- Recorded data:
========
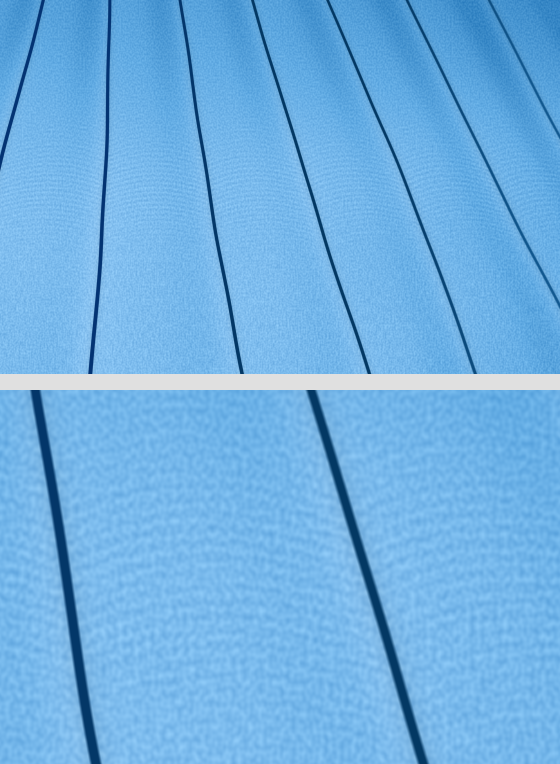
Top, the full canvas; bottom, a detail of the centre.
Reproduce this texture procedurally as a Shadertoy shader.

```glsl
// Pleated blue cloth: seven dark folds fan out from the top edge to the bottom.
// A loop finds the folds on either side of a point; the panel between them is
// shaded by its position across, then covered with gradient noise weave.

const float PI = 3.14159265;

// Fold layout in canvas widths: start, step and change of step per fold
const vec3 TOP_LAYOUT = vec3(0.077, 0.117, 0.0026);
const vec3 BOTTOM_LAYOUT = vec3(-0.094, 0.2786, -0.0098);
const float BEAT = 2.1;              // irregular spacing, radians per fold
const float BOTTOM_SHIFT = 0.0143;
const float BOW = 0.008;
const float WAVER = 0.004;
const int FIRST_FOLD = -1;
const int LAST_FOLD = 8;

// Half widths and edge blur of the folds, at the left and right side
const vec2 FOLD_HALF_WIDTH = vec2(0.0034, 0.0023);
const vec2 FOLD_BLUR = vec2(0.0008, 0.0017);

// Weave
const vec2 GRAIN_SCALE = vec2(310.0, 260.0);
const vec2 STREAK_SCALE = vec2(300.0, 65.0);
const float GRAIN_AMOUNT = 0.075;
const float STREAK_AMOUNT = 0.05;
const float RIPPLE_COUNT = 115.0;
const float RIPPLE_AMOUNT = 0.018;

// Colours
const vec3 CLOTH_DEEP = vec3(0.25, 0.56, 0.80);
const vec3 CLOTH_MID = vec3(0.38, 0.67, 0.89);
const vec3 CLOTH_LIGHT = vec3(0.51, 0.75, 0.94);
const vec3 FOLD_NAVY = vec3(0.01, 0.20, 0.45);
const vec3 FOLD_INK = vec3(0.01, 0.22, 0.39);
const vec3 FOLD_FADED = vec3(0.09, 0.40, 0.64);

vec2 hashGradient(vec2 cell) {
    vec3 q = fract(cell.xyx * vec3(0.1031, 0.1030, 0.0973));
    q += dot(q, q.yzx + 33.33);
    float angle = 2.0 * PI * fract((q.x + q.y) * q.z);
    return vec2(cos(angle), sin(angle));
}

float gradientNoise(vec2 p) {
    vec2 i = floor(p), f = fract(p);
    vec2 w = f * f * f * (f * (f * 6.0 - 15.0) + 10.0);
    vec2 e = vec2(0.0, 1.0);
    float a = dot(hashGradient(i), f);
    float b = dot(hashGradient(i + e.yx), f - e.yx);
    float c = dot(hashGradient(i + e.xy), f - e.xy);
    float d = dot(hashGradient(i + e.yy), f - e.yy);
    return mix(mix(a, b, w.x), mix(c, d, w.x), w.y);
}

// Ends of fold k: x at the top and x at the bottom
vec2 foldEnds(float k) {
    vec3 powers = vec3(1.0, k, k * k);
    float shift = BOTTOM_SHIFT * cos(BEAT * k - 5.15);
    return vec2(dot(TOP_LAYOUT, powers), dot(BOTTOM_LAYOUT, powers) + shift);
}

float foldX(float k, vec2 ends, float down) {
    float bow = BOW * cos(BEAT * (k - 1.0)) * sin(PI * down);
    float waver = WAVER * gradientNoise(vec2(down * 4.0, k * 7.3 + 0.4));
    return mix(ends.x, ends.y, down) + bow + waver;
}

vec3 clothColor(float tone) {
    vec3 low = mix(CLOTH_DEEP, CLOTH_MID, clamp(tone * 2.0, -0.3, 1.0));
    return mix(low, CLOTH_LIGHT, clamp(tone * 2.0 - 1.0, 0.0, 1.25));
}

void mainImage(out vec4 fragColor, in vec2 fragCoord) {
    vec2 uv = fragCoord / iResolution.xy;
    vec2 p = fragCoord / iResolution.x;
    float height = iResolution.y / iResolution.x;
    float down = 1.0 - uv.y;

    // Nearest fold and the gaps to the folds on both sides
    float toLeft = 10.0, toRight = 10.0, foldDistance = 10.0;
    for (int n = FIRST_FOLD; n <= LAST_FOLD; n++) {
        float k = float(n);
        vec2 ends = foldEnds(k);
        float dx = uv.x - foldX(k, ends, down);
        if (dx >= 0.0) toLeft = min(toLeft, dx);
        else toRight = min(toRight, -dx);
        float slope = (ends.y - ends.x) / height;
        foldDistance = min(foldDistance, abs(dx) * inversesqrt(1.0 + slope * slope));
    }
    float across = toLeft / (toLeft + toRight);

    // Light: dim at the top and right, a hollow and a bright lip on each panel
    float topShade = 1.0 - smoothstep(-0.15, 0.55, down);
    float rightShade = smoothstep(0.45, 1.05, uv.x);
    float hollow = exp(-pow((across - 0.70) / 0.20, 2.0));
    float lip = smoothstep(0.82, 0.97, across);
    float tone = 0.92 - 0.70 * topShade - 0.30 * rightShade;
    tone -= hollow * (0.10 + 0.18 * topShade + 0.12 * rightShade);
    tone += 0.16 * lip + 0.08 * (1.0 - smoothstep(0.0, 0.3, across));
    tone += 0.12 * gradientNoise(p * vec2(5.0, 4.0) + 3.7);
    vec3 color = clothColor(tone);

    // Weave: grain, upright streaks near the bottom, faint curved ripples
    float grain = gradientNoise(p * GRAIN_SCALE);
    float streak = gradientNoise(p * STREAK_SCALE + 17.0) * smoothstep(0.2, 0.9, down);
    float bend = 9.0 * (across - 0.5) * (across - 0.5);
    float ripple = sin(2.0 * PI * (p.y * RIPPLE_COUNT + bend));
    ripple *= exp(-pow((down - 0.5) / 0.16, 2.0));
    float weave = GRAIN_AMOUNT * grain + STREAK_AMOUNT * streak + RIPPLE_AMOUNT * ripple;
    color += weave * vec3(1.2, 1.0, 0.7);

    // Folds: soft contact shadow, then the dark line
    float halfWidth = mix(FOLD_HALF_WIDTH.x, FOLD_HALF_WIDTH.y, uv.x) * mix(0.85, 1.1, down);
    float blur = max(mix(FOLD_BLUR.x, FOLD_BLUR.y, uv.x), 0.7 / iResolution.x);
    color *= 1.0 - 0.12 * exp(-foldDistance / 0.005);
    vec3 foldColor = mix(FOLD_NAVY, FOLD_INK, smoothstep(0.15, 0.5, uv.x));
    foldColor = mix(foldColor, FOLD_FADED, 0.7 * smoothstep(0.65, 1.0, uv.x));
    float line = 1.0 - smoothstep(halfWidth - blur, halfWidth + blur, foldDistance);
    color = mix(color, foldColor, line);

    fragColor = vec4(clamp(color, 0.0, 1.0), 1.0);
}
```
========
Return the records exactly. Don't carry the pictures over.

- Result:
Top, the full canvas; bottom, a detail of the centre.
Reproduce this texture procedurally as a Shadertoy shader.

```glsl
// Pleated blue cloth: seven dark folds fan out from the top edge to the bottom.
// A loop finds the folds on either side of a point; the panel between them is
// shaded by its position across, then covered with gradient noise weave.

const float PI = 3.14159265;

// Fold layout in canvas widths: start, step and change of step per fold
const vec3 TOP_LAYOUT = vec3(0.077, 0.117, 0.0026);
const vec3 BOTTOM_LAYOUT = vec3(-0.094, 0.2786, -0.0098);
const float BEAT = 2.1;              // irregular spacing, radians per fold
const float BOTTOM_SHIFT = 0.0143;
const float BOW = 0.008;
const float WAVER = 0.004;
const int FIRST_FOLD = -1;
const int LAST_FOLD = 8;

// Half widths and edge blur of the folds, at the left and right side
const vec2 FOLD_HALF_WIDTH = vec2(0.0034, 0.0023);
const vec2 FOLD_BLUR = vec2(0.0008, 0.0017);

// Weave
const vec2 GRAIN_SCALE = vec2(310.0, 260.0);
const vec2 STREAK_SCALE = vec2(300.0, 65.0);
const float GRAIN_AMOUNT = 0.075;
const float STREAK_AMOUNT = 0.05;
const float RIPPLE_COUNT = 115.0;
const float RIPPLE_AMOUNT = 0.018;

// Colours
const vec3 CLOTH_DEEP = vec3(0.25, 0.56, 0.80);
const vec3 CLOTH_MID = vec3(0.38, 0.67, 0.89);
const vec3 CLOTH_LIGHT = vec3(0.51, 0.75, 0.94);
const vec3 FOLD_NAVY = vec3(0.01, 0.20, 0.45);
const vec3 FOLD_INK = vec3(0.01, 0.22, 0.39);
const vec3 FOLD_FADED = vec3(0.09, 0.40, 0.64);

vec2 hashGradient(vec2 cell) {
    vec3 q = fract(cell.xyx * vec3(0.1031, 0.1030, 0.0973));
    q += dot(q, q.yzx + 33.33);
    float angle = 2.0 * PI * fract((q.x + q.y) * q.z);
    return vec2(cos(angle), sin(angle));
}

float gradientNoise(vec2 p) {
    vec2 i = floor(p), f = fract(p);
    vec2 w = f * f * f * (f * (f * 6.0 - 15.0) + 10.0);
    vec2 e = vec2(0.0, 1.0);
    float a = dot(hashGradient(i), f);
    float b = dot(hashGradient(i + e.yx), f - e.yx);
    float c = dot(hashGradient(i + e.xy), f - e.xy);
    float d = dot(hashGradient(i + e.yy), f - e.yy);
    return mix(mix(a, b, w.x), mix(c, d, w.x), w.y);
}

// Ends of fold k: x at the top and x at the bottom
vec2 foldEnds(float k) {
    vec3 powers = vec3(1.0, k, k * k);
    float shift = BOTTOM_SHIFT * cos(BEAT * k - 5.15);
    return vec2(dot(TOP_LAYOUT, powers), dot(BOTTOM_LAYOUT, powers) + shift);
}

float foldX(float k, vec2 ends, float down) {
    float bow = BOW * cos(BEAT * (k - 1.0)) * sin(PI * down);
    float waver = WAVER * gradientNoise(vec2(down * 4.0, k * 7.3 + 0.4));
    return mix(ends.x, ends.y, down) + bow + waver;
}

vec3 clothColor(float tone) {
    vec3 low = mix(CLOTH_DEEP, CLOTH_MID, clamp(tone * 2.0, -0.3, 1.0));
    return mix(low, CLOTH_LIGHT, clamp(tone * 2.0 - 1.0, 0.0, 1.25));
}

void mainImage(out vec4 fragColor, in vec2 fragCoord) {
    vec2 uv = fragCoord / iResolution.xy;
    vec2 p = fragCoord / iResolution.x;
    float height = iResolution.y / iResolution.x;
    float down = 1.0 - uv.y;

    // Nearest fold and the gaps to the folds on both sides
    float toLeft = 10.0, toRight = 10.0, foldDistance = 10.0;
    for (int n = FIRST_FOLD; n <= LAST_FOLD; n++) {
        float k = float(n);
        vec2 ends = foldEnds(k);
        float dx = uv.x - foldX(k, ends, down);
        if (dx >= 0.0) toLeft = min(toLeft, dx);
        else toRight = min(toRight, -dx);
        float slope = (ends.y - ends.x) / height;
        foldDistance = min(foldDistance, abs(dx) * inversesqrt(1.0 + slope * slope));
    }
    float across = toLeft / (toLeft + toRight);

    // Light: dim at the top and right, a hollow and a bright lip on each panel
    float topShade = 1.0 - smoothstep(-0.15, 0.55, down);
    float rightShade = smoothstep(0.45, 1.05, uv.x);
    float hollow = exp(-pow((across - 0.70) / 0.20, 2.0));
    float lip = smoothstep(0.82, 0.97, across);
    float tone = 0.92 - 0.70 * topShade - 0.30 * rightShade;
    tone -= hollow * (0.10 + 0.18 * topShade + 0.12 * rightShade);
    tone += 0.16 * lip + 0.08 * (1.0 - smoothstep(0.0, 0.3, across));
    tone += 0.12 * gradientNoise(p * vec2(5.0, 4.0) + 3.7);
    vec3 color = clothColor(tone);

    // Weave: grain, upright streaks near the bottom, faint curved ripples
    float grain = gradientNoise(p * GRAIN_SCALE);
    float streak = gradientNoise(p * STREAK_SCALE + 17.0) * smoothstep(0.2, 0.9, down);
    float bend = 9.0 * (across - 0.5) * (across - 0.5);
    float ripple = sin(2.0 * PI * (p.y * RIPPLE_COUNT + bend));
    ripple *= exp(-pow((down - 0.5) / 0.16, 2.0));
    float weave = GRAIN_AMOUNT * grain + STREAK_AMOUNT * streak + RIPPLE_AMOUNT * ripple;
    color += weave * vec3(1.2, 1.0, 0.7);

    // Folds: soft contact shadow, then the dark line
    float halfWidth = mix(FOLD_HALF_WIDTH.x, FOLD_HALF_WIDTH.y, uv.x) * mix(0.85, 1.1, down);
    float blur = max(mix(FOLD_BLUR.x, FOLD_BLUR.y, uv.x), 0.7 / iResolution.x);
    color *= 1.0 - 0.12 * exp(-foldDistance / 0.005);
    vec3 foldColor = mix(FOLD_NAVY, FOLD_INK, smoothstep(0.15, 0.5, uv.x));
    foldColor = mix(foldColor, FOLD_FADED, 0.7 * smoothstep(0.65, 1.0, uv.x));
    float line = 1.0 - smoothstep(halfWidth - blur, halfWidth + blur, foldDistance);
    color = mix(color, foldColor, line);

    fragColor = vec4(clamp(color, 0.0, 1.0), 1.0);
}
```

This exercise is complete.